What the task asks. Scan the entries for the word "hidden" and return every line that has it.

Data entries
*** Begin section ***
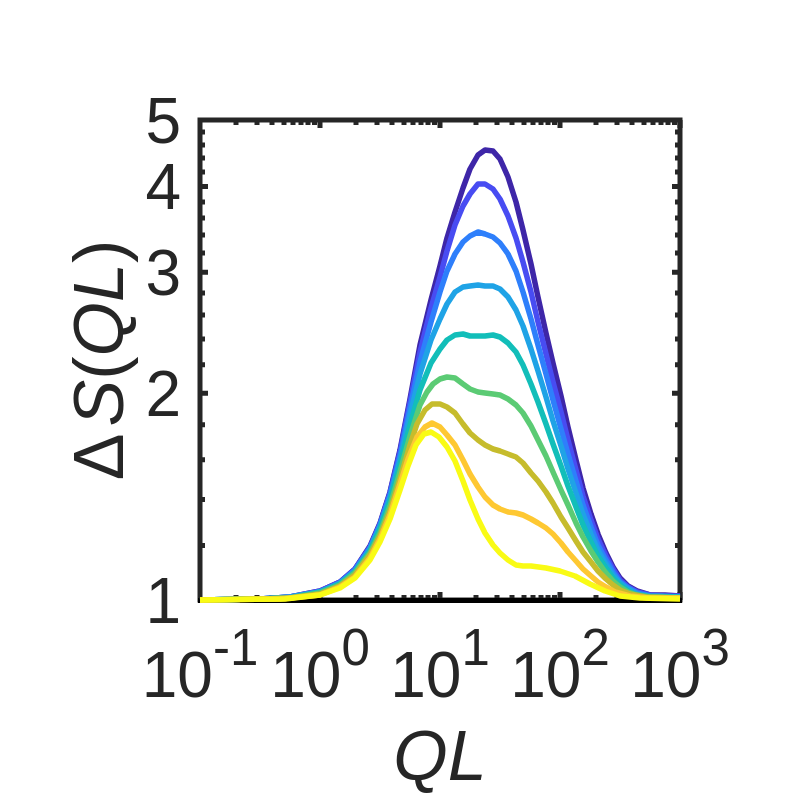
<!DOCTYPE html>
<html lang="en">
<head>
<meta charset="utf-8">
<title>ΔS(QL) against QL</title>
<style>
:root {
  --paper: #ffffff;
  --ink: #262626;
  --base: #000000;
  --c1: #3e26a8;
  --c2: #484cf2;
  --c3: #2e7ffb;
  --c4: #1fa3e6;
  --c5: #12beb9;
  --c6: #5bcb74;
  --c7: #c6bc2c;
  --c8: #fec832;
  --c9: #f9fb15;
}
* { margin: 0; padding: 0; box-sizing: border-box; }
body { width: 800px; height: 800px; overflow: hidden; background: var(--paper); }
.chart {
  position: relative; width: 800px; height: 800px; overflow: hidden;
  color: var(--ink); font: 64px/1 "Liberation Sans", Arial, sans-serif;
}
.plot { position: absolute; inset: 0; }
.frame { fill: none; stroke: var(--ink); stroke-width: 5; }
.ticks { fill: none; stroke: var(--ink); stroke-width: 5; }
.baseline { stroke: var(--base); stroke-width: 5; }
.curves { fill: none; stroke-width: 5.5; stroke-linejoin: round; }
.y-tick { position: absolute; right: 619px; }
.x-ticks {
  position: absolute; left: 140px; top: 643px; width: 600px;
  display: grid; grid-template-columns: repeat(5, 120px);
}
.x-ticks span { display: flex; justify-content: center; white-space: nowrap; }
.x-ticks sup { font-size: 51px; line-height: 1; margin-top: -21px; }
.axis-name { position: absolute; font-size: 70px; white-space: nowrap; }
.x-name { left: 340px; top: 721px; width: 200px; text-align: center; }
.y-name {
  left: -51px; top: 325px; width: 300px; height: 70px;
  text-align: center; transform: rotate(-90deg);
}
.delta { margin-right: 7px; }
</style>
</head>
<body>
<main class="chart">
  <svg class="plot" width="800" height="800" viewBox="0 0 800 800" role="img" aria-label="Nine peaked curves on logarithmic axes">
    <defs>
      <path id="decade" d="M36 0v5M57 0v5M72 0v5M84 0v5M93 0v5M101 0v5M108 0v5M114.5 0v5M120 0v8"/>
      <g id="decades">
        <use href="#decade"/>
        <use href="#decade" x="120"/>
        <use href="#decade" x="240"/>
        <use href="#decade" x="360"/>
      </g>
      <path id="levels" d="M0 545.6h5M0 499.6h5M0 459.8h5M0 424.7h5M0 393.3h8M0 364.8h5M0 338.9h5M0 315h5M0 292.9h5M0 272.3h8M0 253h5M0 235h5M0 218h5M0 202h5M0 186.6h8M0 172h5M0 158h5M0 145h5M0 132h5"/>
    </defs>
    <rect class="frame" x="200" y="120" width="480" height="480"/>
    <g class="ticks">
      <use href="#decades" transform="translate(200 120)"/>
      <use href="#decades" transform="translate(200 600) scale(1 -1)"/>
      <use href="#levels" transform="translate(200 0)"/>
      <use href="#levels" transform="translate(680 0) scale(-1 1)"/>
    </g>
    <line class="baseline" x1="198" y1="600.5" x2="682" y2="600.5"/>
    <g class="curves">
      <polyline stroke="var(--c1)" points="200,600 260,599 290,597 320,591 340,582 355,569 370,546 380,523 390,492 400,450 410,399 420,345 431,300 440,266 447,238 455,212 463,188 470,169 478,155 485,150 493,151 500,159 508,177 516,202 523,230 531,264 538,297 546,333 553,363 561,396 568,427 576,460 583,488 591,514 598,534 606,553 613,567 620,578 628,586 637,591 650,595 665,595 680,596"/>
      <polyline stroke="var(--c2)" points="200,600 260,599 290,597 320,591 340,582 355,569 370,547 380,524 390,493 400,452 410,402 420,352 431,308 440,277 447,251 455,225 463,206 470,194 478,184 485,184 493,189 500,199 508,216 516,238 523,262 531,292 538,322 546,354 553,382 561,412 568,440 576,470 583,496 591,520 598,539 606,556 613,569 620,580 628,587 637,592 650,595 665,596 680,596"/>
      <polyline stroke="var(--c3)" points="200,600 260,599 290,597 320,592 340,583 355,570 370,548 380,525 390,495 400,456 410,408 420,362 431,322 440,292 447,271 455,254 463,242 470,236 478,232 485,234 493,237 500,243 508,254 516,271 523,292 531,319 538,345 546,374 553,400 561,429 568,454 576,481 583,505 591,527 598,545 606,560 613,572 620,582 628,588 637,593 650,596 680,597"/>
      <polyline stroke="var(--c4)" points="200,600 260,599 290,597 320,592 340,583 355,571 370,549 380,527 390,498 400,460 410,415 420,374 431,340 440,319 447,304 455,292 463,287 470,286 478,285 485,286 493,286 500,289 508,297 516,310 523,326 531,349 538,371 546,397 553,421 561,446 568,469 576,493 583,514 591,534 598,550 606,564 613,575 620,583 628,589 637,594 650,596 680,597"/>
      <polyline stroke="var(--c5)" points="200,600 260,599 290,598 320,592 340,584 355,572 370,551 380,529 390,501 400,465 410,425 420,390 431,363 440,349 447,340 455,335 463,334 470,336 478,336 485,336 493,335 500,337 508,343 516,352 523,365 531,384 538,402 546,424 553,444 561,466 568,486 576,507 583,525 591,542 598,556 606,568 613,578 620,585 628,591 637,595 650,597 680,597"/>
      <polyline stroke="var(--c6)" points="200,600 260,599 290,598 320,593 340,585 355,573 370,553 380,533 390,506 400,472 410,436 420,405 427,392 433,384 440,379 447,377 455,378 463,384 470,389 478,392 485,393 493,394 500,395 508,399 516,405 523,413 531,426 538,440 546,456 553,472 561,490 568,505 576,523 583,537 591,551 598,562 606,573 613,581 620,587 628,592 637,595 650,597 680,598"/>
      <polyline stroke="var(--c7)" points="200,600 260,599 290,598 320,594 340,586 355,575 370,555 380,536 390,511 400,479 410,445 417,424 425,410 432,404 440,404 447,407 455,413 463,424 470,433 478,440 485,445 493,449 500,451 508,454 516,457 523,463 531,473 538,481 546,492 553,503 561,517 568,528 576,541 583,552 591,562 598,571 606,579 613,585 620,590 630,594 645,597 680,598"/>
      <polyline stroke="var(--c8)" points="200,600 280,599 320,595 340,587 355,577 370,558 380,539 390,515 400,484 408,459 417,437 425,427 432,423 440,427 447,435 455,445 463,460 470,474 478,487 485,497 493,505 500,509 508,512 516,513 523,515 531,519 538,523 546,528 553,534 561,543 568,552 576,561 583,569 591,576 598,582 606,587 615,592 630,596 650,598 680,598"/>
      <polyline stroke="var(--c9)" points="200,600 285,599 320,595 340,588 355,578 370,560 380,542 390,519 400,490 408,466 416,445 424,434 431,432 439,437 447,447 455,461 463,481 470,500 478,519 485,533 493,545 500,553 508,560 516,565 523,566 531,566 546,568 560,571 575,576 590,584 605,591 620,596 640,598 680,599"/>
    </g>
  </svg>

  <span class="y-tick" style="top:89px">5</span>
  <span class="y-tick" style="top:155px">4</span>
  <span class="y-tick" style="top:241px">3</span>
  <span class="y-tick" style="top:362px">2</span>
  <span class="y-tick" style="top:569px">1</span>

  <div class="x-ticks">
    <span>10<sup>-1</sup></span>
    <span>10<sup>0</sup></span>
    <span>10<sup>1</sup></span>
    <span>10<sup>2</sup></span>
    <span>10<sup>3</sup></span>
  </div>

  <p class="axis-name x-name"><i>QL</i></p>
  <p class="axis-name y-name"><span class="delta">Δ</span><i>S</i>(<i>QL</i>)</p>
</main>
</body>
</html>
*** End section ***
Exercise output.
body { width: 800px; height: 800px; overflow: hidden; background: var(--paper); }
  position: relative; width: 800px; height: 800px; overflow: hidden;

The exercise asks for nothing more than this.